While at Los Angeles last September, it was presented to me that in our institutions there were many things that needed to be reformed. The truth was not exalted. The name of the Lord was not honored by those who, professedly, were doing His service; and therefore He could not honor the names of these unfaithful stewards. Many were defiled by unfair dealing. I carried this burden until I was unable to obtain sleep after twelve o’clock; yet I kept writing, tracing these matters on paper during the early morning hours and all through the day, as I was moved by the Spirit of God to make a record of many things that I may have to use. 18LtMs, Lt 37, 1903, par. 4

I have received very long letters from Dr. Kellogg and from my nephew Frank Belden; but I dare not read these letters, lest in them there might be some things that would sadden my heart. Anything that causes me to feel sad is a great injury to me physically. My head becomes hot, as if it were a heated furnace, and my nose bleeds. Then for a time all work has to cease. 18LtMs, Lt 37, 1903, par. 5

I am recovering somewhat, slowly regaining strength. After the news came that the office of publication was burned, relief came to my mind. All through the fall council meeting held in Battle Creek, I was trying to warn the brethren. I wrote day and night. In the visions of the night it was represented to me that a sword of fire was drawn over Battle Creek; and in the daytime, while my pen was in my hand, I lost consciousness, and it seemed as if this sword of flame were turning first in one direction and then in another. Disaster seemed to follow disaster, because God was dishonored in the devising of men to exalt and glorify themselves. 18LtMs, Lt 37, 1903, par. 6

But I must not write any more. The condition of my head forbids it. Please write to me; for I cannot write much.
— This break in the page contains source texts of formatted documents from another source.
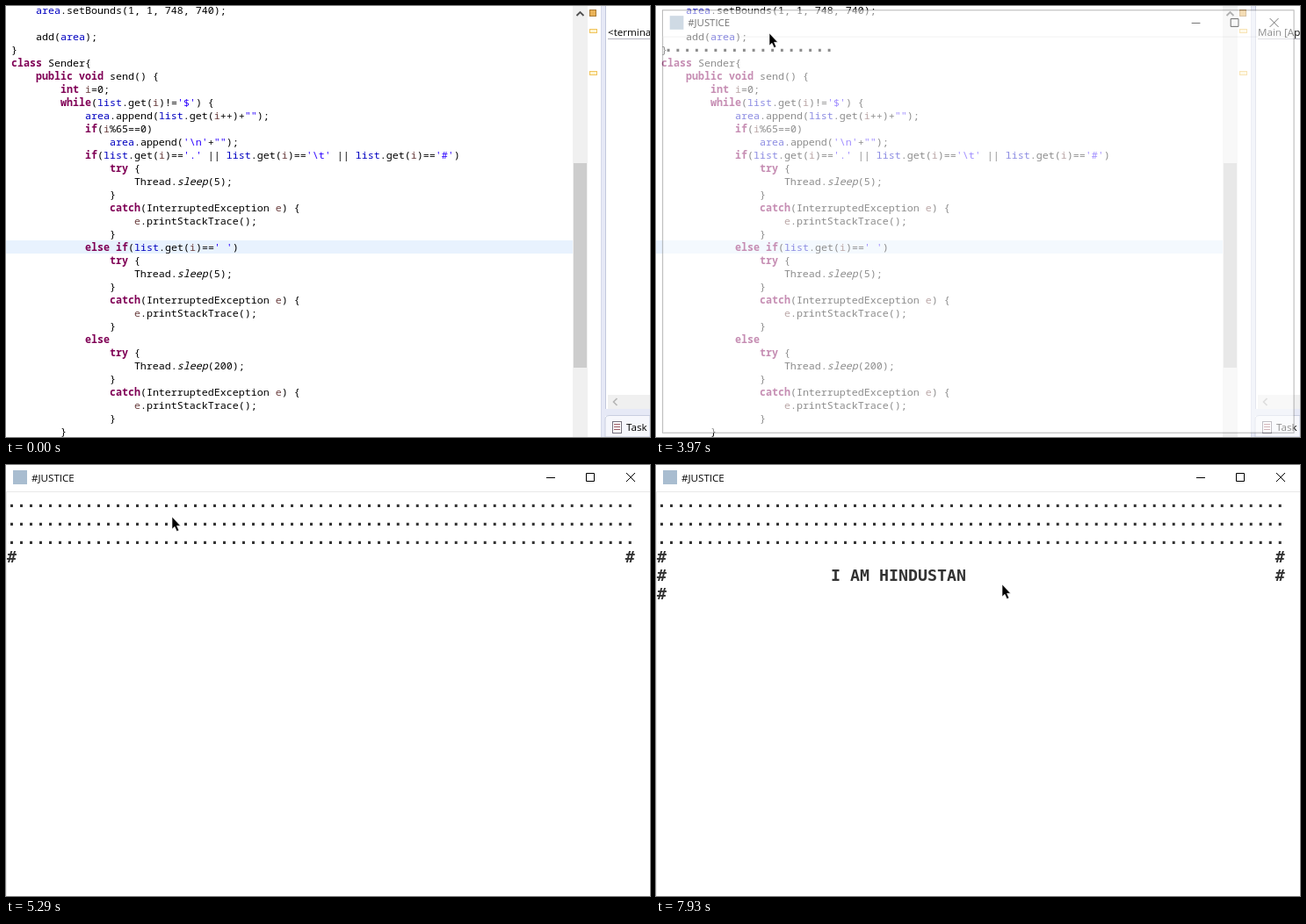
Write an HTML page that moves like this. It is 733x491 px and loops after 8 s.

```html
<!DOCTYPE html>
<html lang="en">
<head>
<meta charset="utf-8">
<title>Code run</title>
<style>
html, body { margin: 0; width: 100%; height: 100%; overflow: hidden; background: #fff; }
svg { display: block; width: 100%; height: 100%; }
text { white-space: pre; }
.code { font: 11.667px "Noto Sans Mono", "DejaVu Sans Mono", monospace; }
.key { font-weight: 700; fill: #7f0055; }
.str { fill: #2a00ff; }
.field { fill: #0000c0; }
.local { fill: #6a3e3e; }
.call { font-style: italic; }
.ui { font: 11.6px "Open Sans", "Noto Sans", sans-serif; }
.out { font: bold 18.27px "DejaVu Sans Mono", monospace; fill: #333; }
</style>
</head>
<body>
<svg viewBox="0 0 733 491" preserveAspectRatio="none">
  <rect width="733" height="491" fill="#fff"/>
  <rect y="267" width="645" height="15" fill="#e8f2fe"/>
  <g id="code" class="code"></g>
  <rect id="caret" x="125" y="267" width="2" height="15"/>

  <!-- editor scrollbar and ruler -->
  <rect x="645" width="17" height="491" fill="#f0f0f0"/>
  <rect x="646" y="179" width="15" height="233" fill="#cdcdcd"/>
  <path d="M649.5 11L653.5 7L657.5 11" fill="none" stroke="#505050" stroke-width="1.8"/>
  <rect x="664.5" y="4.5" width="7" height="7" fill="#eab358" stroke="#a87a35"/>
  <g fill="#fdf3cf" stroke="#f0c45c">
    <rect x="664.5" y="26.5" width="8" height="4"/>
    <rect x="664.5" y="74.5" width="8" height="4"/>
  </g>

  <!-- console and task panes -->
  <rect x="677" width="5" height="491" fill="#e6e9f6"/>
  <path d="M677.5 0V491" stroke="#d5d9ea"/>
  <path d="M682.5 0V460" stroke="#c3c8dc"/>
  <rect x="682" y="459" width="51" height="8" fill="#e6e9f6"/>
  <path d="M682 491V471Q682 466.500 687 466.500H733V491Z" fill="#f6f7fc" stroke="#c9cee0"/>
  <g id="console">
    <path d="M685 37.500H733" stroke="#b3b3bd"/>
    <rect x="685" y="443" width="48" height="16" fill="#f0f0f0"/>
    <path d="M695.500 447L691.500 451L695.500 455" fill="none" stroke="#b5b5b5" stroke-width="1.6"/>
  </g>
  <text id="label" class="ui" x="685"></text>
  <rect x="690.5" y="473.5" width="10" height="13" fill="#fff" stroke="#75707d"/>
  <path d="M692 476.500H699M692 479.500H699M692 482.500H699" stroke="#9a5a62"/>
  <text class="ui" x="706" y="484">Task</text>

  <g id="win">
    <rect x="-.5" y="-.5" width="734.500" height="492" fill="#fff" stroke="#777"/>
    <path d="M0 30.500H733M.5 30V491" fill="none" stroke="#e9e9e9"/>
    <rect x="8" y="6" width="16" height="16" fill="#a9bdd0"/>
    <text class="ui" x="29" y="18.500">#JUSTICE</text>
    <path d="M615 14.500H625M660.500 9.500H669.500V18.500H660.500ZM706 9L716 19M716 9L706 19" fill="none" stroke="#000"/>
    <g id="out" class="out"></g>
  </g>

  <path id="beam" d="M1 .5H3.500L4.500 1.500L5.500 .5H8M4.500 1V16M1 16.500H3.500L4.500 15.500L5.500 16.500H8" fill="none" stroke="#000"/>
  <path id="arrow" d="M0 0V14L3 11.300L5.400 16.500L7.800 15.500L5.500 10.300H9.600Z" stroke="#fff" stroke-width=".6"/>
</svg>
<script>
const LOOP = 8000, START = 650, TICK = 77.4, OPEN = 3970;
const $ = id => document.getElementById(id);
const NS = 'http://www.w3.org/2000/svg';
const add = (parent, tag, attrs, text = '') => {
  const el = parent.appendChild(document.createElementNS(NS, tag));
  for (const k in attrs) el.setAttribute(k, attrs[k]);
  el.textContent = text;
  return el;
};
const clamp = (v, lo, hi) => Math.min(hi, Math.max(lo, v));

const SOURCE = String.raw`    area.setBounds(1, 1, 748, 740);

    add(area);
}
class Sender{
    public void send() {
        int i=0;
        while(list.get(i)!='$') {
            area.append(list.get(i++)+"");
            if(i%65==0)
                area.append('\n'+"");
            if(list.get(i)=='.' || list.get(i)=='\t' || list.get(i)=='#')
                try {
                    Thread.sleep(5);
                }
                catch(InterruptedException e) {
                    e.printStackTrace();
                }
            else if(list.get(i)==' ')
                try {
                    Thread.sleep(5);
                }
                catch(InterruptedException e) {
                    e.printStackTrace();
                }
            else
                try {
                    Thread.sleep(200);
                }
                catch(InterruptedException e) {
                    e.printStackTrace();
                }
        }`;

const TOKEN = /(?<str>'\\?.'|"[^"]*")|(?<key>\b(?:class|public|void|int|while|if|else|try|catch)\b)|(?<field>\b(?:area|list)\b)|(?<local>\b[ie]\b)|(?<call>\bsleep\b)/g;

SOURCE.split('\n').forEach((line, row) => {
  const text = add($('code'), 'text', { x: 6, y: 9 + 15 * row });
  let at = 0;
  for (const m of line.matchAll(TOKEN)) {
    const kind = Object.keys(m.groups).find(k => m.groups[k] !== undefined);
    text.append(line.slice(at, m.index));
    add(text, 'tspan', { class: kind }, m[0]);
    at = m.index + m[0].length;
  }
  text.append(line.slice(at));
});

// Printed characters after the dots: time, row, column, character
const prints = [[4970, 3, 0, '#'], [5290, 3, 64, '#'], [5370, 4, 0, '#']];
const letterTimes = [5600, 5750, 5980, 6210, 6380, 6610, 6760, 6990, 7160, 7390, 7540, 7770];
let nextLetter = 0;
[...'I AM HINDUSTAN'].forEach((ch, i) => {
  if (ch !== ' ') prints.push([letterTimes[nextLetter++], 4, 18 + i, ch]);
});
prints.push([7930, 4, 64, '#'], [7930, 5, 0, '#']);

const rows = Array.from({ length: 6 }, (_, r) => add($('out'), 'text', { x: 1, y: 48 + 21 * r }));

const beamPath = [[650, 621, 438], [1110, 484, 273], [1430, 447, 240], [1730, 190, 1]];
const arrowPath = [[3970, 127, 30], [4430, 189, 62], [5289, 189, 62], [5290, 189, 59],
  [6529, 189, 59], [6530, 190, 59], [6990, 275, 84], [7159, 275, 84], [7930, 394, 136]];

function along(path, t) {
  const i = path.findIndex(p => p[0] > t);
  if (i < 0) return path[path.length - 1].slice(1);
  if (i === 0) return path[0].slice(1);
  const [t0, x0, y0] = path[i - 1], [t1, x1, y1] = path[i];
  const u = (t - t0) / (t1 - t0), e = u * (2 - u) * .4 + u * .6;
  return [x0 + (x1 - x0) * e, y0 + (y1 - y0) * e];
}

const show = (el, on) => el.setAttribute('visibility', on ? 'visible' : 'hidden');
function place(id, path, t, on) {
  const [x, y] = along(path, t).map(Math.round);
  $(id).setAttribute('transform', `translate(${x} ${y})`);
  show($(id), on);
}

function dotsAt(t) {
  const ticks = (t - OPEN) / TICK;
  return Math.round(ticks < 6 ? 16 + 91 * ticks / 6 : 107 + 14 * (ticks - 6));
}

function render(t) {
  // The screen refreshes in steps
  const step = Math.floor((t - START) / TICK + .2);
  const q = START + TICK * step;

  show($('caret'), t >= 3270 && t < 3820);
  place('beam', beamPath, q, (t >= 650 && t < 1110) || (t >= 1110 && t < 1800));
  if (t >= 1110 && t < 1430) place('beam', beamPath, 1110, true);

  const empty = t >= 3420 && t < 3650;
  show($('console'), !empty);
  $('label').textContent = empty ? 'No consoles' : t < 3420 ? '<terminated>' : 'Main [App]';
  $('label').setAttribute('y', empty ? 13 : 34);

  const open = t >= OPEN;
  show($('win'), open);
  place('arrow', arrowPath, q < OPEN ? OPEN : q, open);
  if (!open) return;

  const p = clamp((q - OPEN) / (2 * TICK), 0, 1), ease = 1 - (1 - p) ** 2;
  const s = .976 + .024 * ease;
  $('win').setAttribute('transform', `translate(366.5 245.5) scale(${s}) translate(-366.5 -245.5)`);
  $('win').setAttribute('opacity', .5 + .5 * ease);

  const dots = dotsAt(q);
  const lines = rows.map((_, r) => r < 3 ? '.'.repeat(clamp(dots - 65 * r, 0, 65)) : '');
  for (const [at, r, col, ch] of prints) {
    if (t >= at) lines[r] = lines[r].padEnd(col) + ch;
  }
  rows.forEach((el, r) => { if (el.textContent !== lines[r]) el.textContent = lines[r]; });
}

const begin = performance.now();
function tick() {
  render((performance.now() - begin) % LOOP);
  requestAnimationFrame(tick);
}
render(0);
requestAnimationFrame(tick);
</script>
</body>
</html>
```
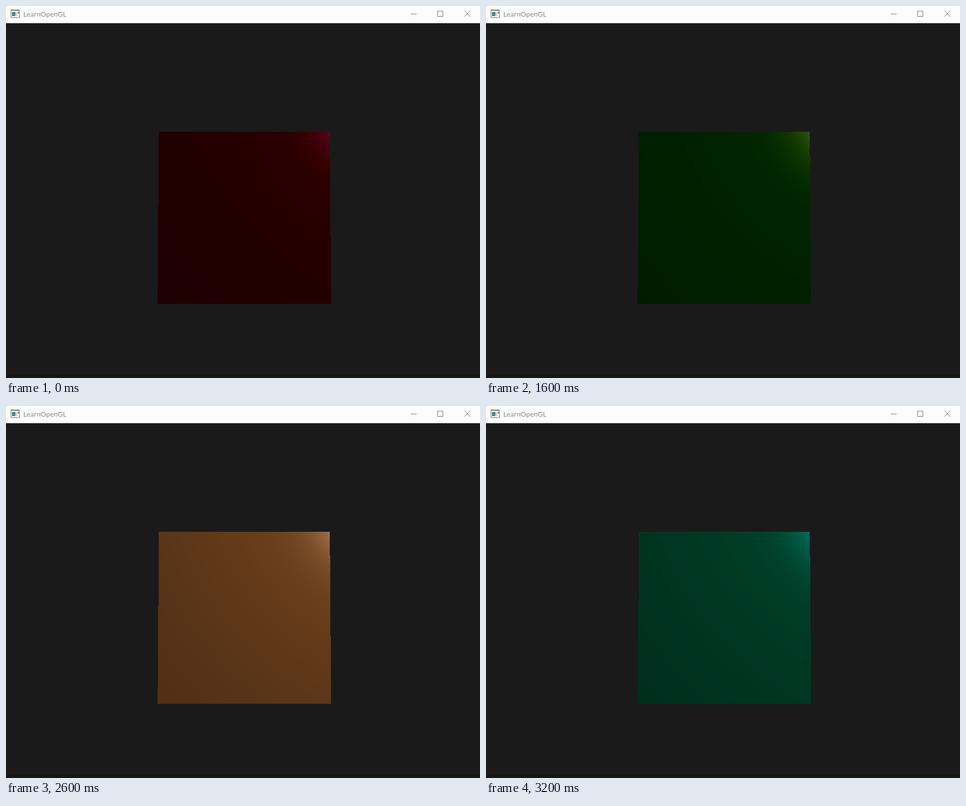
Write an HTML page with a canvas that moves like this. It is 798x627 px and loops after 3.6 s.

```html
<!DOCTYPE html>
<html lang="en">
<head>
<meta charset="utf-8">
<title>LearnOpenGL</title>
<style>
  html, body { margin: 0; width: 100%; height: 100%; overflow: hidden; background: #1a1a1a; }
  canvas { display: block; }
</style>
</head>
<body>
<canvas id="stage" width="798" height="627"></canvas>
<script>
const ctx = document.getElementById('stage').getContext('2d');
const LOOP = 3600, STEP = 100;

// Screen box of the cube's front face
const X0 = 255, Y0 = 212, W = 292, H = 290;
const LIGHT = [1.2, 1, 2], EYE = [0, 0, 3];
const MATERIAL = [1, 0.5, 0.31];
const SHININESS = 32, SPECULAR = 0.5;

const face = ctx.createImageData(W, H);
const diffuse = new Float32Array(W * H);
const specular = new Float32Array(W * H);

const unit = v => {
  const len = Math.hypot(...v);
  return v.map(c => c / len);
};
const toward = (from, to) => unit(to.map((c, i) => c - from[i]));

function rect(color, x, y, w, h) {
  ctx.fillStyle = color;
  ctx.fillRect(x, y, w, h);
}

function line(...p) {
  ctx.beginPath();
  ctx.moveTo(p[0], p[1]);
  ctx.lineTo(p[2], p[3]);
  ctx.stroke();
}

// Phong terms only depend on position, so they are computed once
function prepareFace() {
  for (let j = 0; j < H; j++) {
    const y = Y0 + j;
    const left = 256.5 - (y - 337) / 137;
    const right = 545.5 + (y - 252) / 135;
    for (let i = 0; i < W; i++) {
      const x = X0 + i + 0.5;
      const k = j * W + i;
      const inside = x >= left && x <= right;
      face.data[k * 4 + 3] = inside ? 255 : 0;
      if (!inside) continue;
      const point = [(x - left) / (right - left) - 0.5, 0.5 - (j + 0.5) / H, 0.5];
      const l = toward(point, LIGHT);
      const v = toward(point, EYE);
      const shine = Math.max(0, l[2] * v[2] - l[0] * v[0] - l[1] * v[1]);
      diffuse[k] = 255 * (0.1 + 0.5 * l[2]);
      specular[k] = 255 * SPECULAR * Math.pow(shine, SHININESS);
    }
  }
}

function drawFace(ms) {
  const t = 17.12 + 1.08 * ms / 1000;
  const tint = [2, 0.7, 1.3].map((speed, c) => Math.sin(speed * t) * MATERIAL[c]);
  for (let k = 0; k < W * H; k++) {
    for (let c = 0; c < 3; c++) {
      face.data[k * 4 + c] = tint[c] * diffuse[k] + specular[k];
    }
  }
  const layer = drawFace.layer ||= new OffscreenCanvas(W, H);
  layer.getContext('2d').putImageData(face, 0, 0);
  ctx.drawImage(layer, X0, Y0);
}

function drawWindow() {
  rect('#1a1a1a', 0, 0, 798, 627);
  rect('#171717', 0, 622, 798, 5);
  rect('#fcfcfa', 0, 0, 798, 29);

  // Window icon
  rect('#7d8787', 8, 6, 15, 14);
  rect('#f4f6f5', 9, 8, 13, 11);
  rect('#4d8a85', 10, 10, 6, 7);
  rect('#c3cbca', 17, 10, 2, 7);
  rect('#8d9897', 20, 10, 2, 3);

  ctx.fillStyle = '#8b8a95';
  ctx.font = '12px Lato, sans-serif';
  ctx.textBaseline = 'alphabetic';
  ctx.fillText('LearnOpenGL', 29, 18);

  // Minimise, maximise, close
  rect('#858585', 681, 13, 10, 1);
  ctx.strokeStyle = '#858585';
  ctx.lineWidth = 1;
  ctx.strokeRect(726.5, 8.5, 9, 9);
  line(772, 8, 782, 18);
  line(782, 8, 772, 18);
}

prepareFace();
const start = performance.now();
let shown = -1;

function tick() {
  const ms = Math.max(0, performance.now() - start) % LOOP;
  const step = Math.floor(ms / STEP);
  if (step !== shown) {
    shown = step;
    drawWindow();
    drawFace(step * STEP);
  }
  requestAnimationFrame(tick);
}
tick();
</script>
</body>
</html>
```
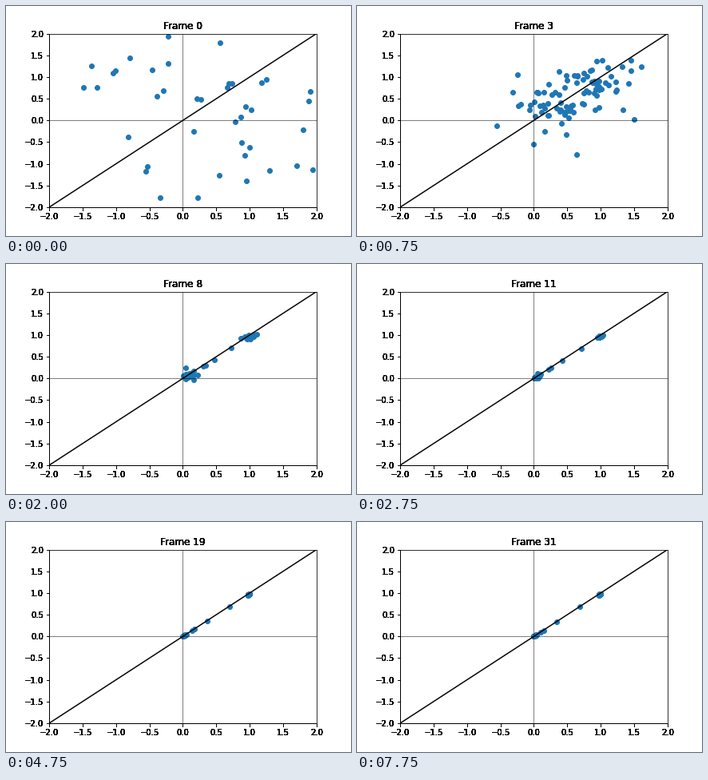
Recreate the animation shown at these times as a matplotlib script. Size 432 by 288 pixels, loop 8000 ms.

```python
import matplotlib.pyplot as plt
import numpy as np
from matplotlib.animation import FuncAnimation

FRAMES, INTERVAL = 32, 250
BOX = [0.125, 0.125, 0.775, 0.755]
TEXT_LAYERS = 10  # stacked axes give the labels their heavy edges
MIDDLE = np.array([0.85, 0.78])

rng = np.random.default_rng(7)

# Resting places along the diagonal: a clump at 0, a few between, a clump at 1
low = 0.04 * rng.random(42) ** 2
between = [0.1, 0.14, 0.34, 0.69]
high = 1 - 0.03 * rng.random(44) ** 2
home = np.concatenate([low, between, high])
count = len(home)
rest = np.column_stack([home, 0.98 * home])

# Each dot starts scattered, sheds its scatter and slides to its resting place
scatter = rng.normal(0, [2.1, 1.85], (count, 2))
shed = 0.45 + 0.27 * rng.random(count) ** 2
slide = np.where((home > 0.05) & (home < 0.9), 0.85, rng.uniform(0.66, 0.8, count))


def positions(n):
    pull = (slide ** n)[:, None]
    noise = (shed ** n)[:, None]
    return rest + (MIDDLE - rest) * pull + scatter * noise


plt.rcParams.update({"font.family": "DejaVu Sans", "font.size": 10})
fig = plt.figure(figsize=(6, 4), dpi=72, facecolor="white")
ticks = np.arange(-2, 2.1, 0.5)
layers = []
for i in range(TEXT_LAYERS):
    ax = fig.add_axes(BOX, label=str(i), facecolor="none" if i else "white")
    ax.set(xlim=(-2, 2), ylim=(-2, 2), xticks=ticks, yticks=ticks)
    if i:
        ax.spines[["top", "right"]].set_visible(False)
    layers.append(ax)

base = layers[0]
dots = base.scatter(*positions(0).T, s=36, color="tab:blue")
base.axhline(0, color="black", linewidth=0.5)
base.axvline(0, color="black", linewidth=0.5)
base.plot([-2, 2], [-2, 2], color="black", linewidth=1.5)
titles = [ax.set_title("Frame 0", fontsize=12) for ax in layers]


def update(n):
    dots.set_offsets(positions(n))
    for title in titles:
        title.set_text(f"Frame {n}")
    return [dots, *titles]


anim = FuncAnimation(fig, update, frames=FRAMES, interval=INTERVAL,
                     repeat=True, repeat_delay=0, blit=False)
plt.show()
```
We expect you to attend the General Conference. We shall be glad, so glad, to see you. 18LtMs, Lt 37, 1903, par. 7

In love. 18LtMs, Lt 37, 1903, par. 8